by Donald Gross
Last October, the US Government greatly expanded its protection of critical American technologies by requiring companies that are negotiating foreign investments in technologies controlled by US export laws to report pending transactions to the Committee on Foreign Investment in the United States (CFIUS).
Most companies investing in US technologies don’t realize just how drastic a change this was because they understandably think of an “export” as simply consisting of transporting a product or service overseas so it can be utilized by a customer living there.
The actual definition of an “export” under applicable US law is far broader than that – and violations of the rules can easily trigger investigations and audits, resulting in severe penalties for unwitting foreign companies and investors.
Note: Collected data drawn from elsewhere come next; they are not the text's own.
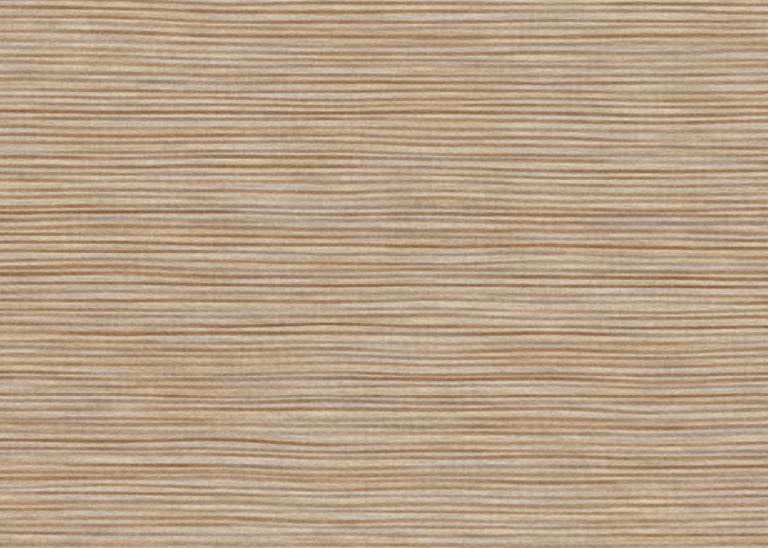
Reproduce this texture procedurally as a Shadertoy shader.

```glsl
// Pale wood veneer with fine, crisp, nearly horizontal brown grain lines.

float hash(vec2 p) {
    return fract(sin(dot(p, vec2(127.1, 311.7))) * 43758.5453);
}

float noise(vec2 p) {
    vec2 i = floor(p), f = fract(p);
    f = f * f * (3.0 - 2.0 * f);
    return mix(mix(hash(i), hash(i + vec2(1, 0)), f.x),
               mix(hash(i + vec2(0, 1)), hash(i + vec2(1, 1)), f.x), f.y);
}

// Gentle vertical drift that keeps the lines from being ruler straight
float drift(vec2 p) {
    return 0.012 * (noise(p * vec2(1.6, 3.0)) - 0.5)
         + 0.006 * (noise(p * vec2(5.0, 11.0) + 7.0) - 0.5);
}

// Grain lines: x is the coverage, y the greyness, z the pale edge beside a line
vec3 grainLines(vec2 p) {
    float row = p.y * 70.0;
    vec3 result = vec3(0.0);
    for (int k = -1; k <= 1; k++) {
        float id = floor(row) + float(k);
        float wander = noise(vec2(p.x * 5.0, id * 5.3)) - 0.5;
        float centre = id + 0.5 + 0.35 * (hash(vec2(id, 3.0)) - 0.5) + 0.35 * wander;
        float fade = noise(vec2(p.x * 4.0 + 20.0, id * 7.7));
        float strength = mix(0.55, 1.0, hash(vec2(id, 9.0))) * smoothstep(-0.35, 0.55, fade);
        float width = mix(0.32, 0.44, hash(vec2(id, 5.0)));
        float away = row - centre;
        float cover = strength * (1.0 - smoothstep(0.06, width, abs(away)));
        float grey = smoothstep(0.4, 0.8, noise(vec2(p.x * 4.0 + 50.0, id * 3.9)));
        if (cover > result.x) result.xy = vec2(cover, grey);
        float edge = strength * (1.0 - smoothstep(0.08, 0.34, abs(away + 0.45)));
        result.z = max(result.z, edge);
    }
    return result;
}

void mainImage(out vec4 fragColor, in vec2 fragCoord) {
    vec2 uv = fragCoord / iResolution.y;
    vec2 p = uv + vec2(0.0, drift(uv));

    // Tan and cream ground, tinted in broad bands
    float band = noise(p * vec2(1.2, 9.0) + 4.0);
    float streak = noise(p * vec2(5.0, 140.0) + 13.0);
    float cream = smoothstep(0.15, 0.85, 0.7 * streak + 0.3 * band);
    vec3 color = mix(vec3(0.740, 0.630, 0.510), vec3(0.800, 0.730, 0.625), cream);

    // Pale edges and thin, cool streaks
    vec3 line = grainLines(p);
    color = mix(color, vec3(0.825, 0.770, 0.685), 0.55 * line.z);
    float pale = smoothstep(0.45, 0.8, noise(p * vec2(6.0, 130.0) + 31.0));
    color = mix(color, vec3(0.775, 0.725, 0.680), 0.65 * pale);

    // Brown and grey grain lines
    vec3 lineColor = mix(vec3(0.565, 0.410, 0.285), vec3(0.590, 0.495, 0.420), line.y);
    color = mix(color, lineColor, 0.95 * line.x);

    // Fine fibres and speckle
    color += 0.085 * (noise(p * vec2(22.0, 230.0)) - 0.5);
    color += 0.085 * (noise(uv * vec2(220.0, 330.0)) - 0.5);

    fragColor = vec4(color, 1.0);
}
```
When a US subsidiary or affiliate of a foreign company in the US communicates with an executive of the parent company located overseas, it engages in ”exporting” and can violate US law and regulations by doing any of the following:
If a foreign company from China, Europe or other countries is making a major investment in US critical technologies, it should adopt the prudent approach of planning to institute “safeguards” through a technology control plan that protects the technology under US law.
Without these safeguards in place, the US Government can impose criminal penalties of up to 20 years imprisonment and $1 million in fines for each violation. Civil monetary penalties can reach up to $300,000 per violation or twice the value of the transaction, whichever is greater. Violators can also suffer denial of their export privileges.
Through a technology control plan, companies can establish safeguards that prevent unauthorized access to sensitive technical data by:
Donald Gross is managing partner of Donald Gross Law and special counsel to VCL Legal in Washington, DC. He provides expert legal advice and assistance to client companies that need to comply with strict CFIUS, export control, sanctions, US Customs and FCPA regulations. He draws on decades of experience in private law practice as well as public service at the US State Department, US Arms Control Agency, and White House national security council.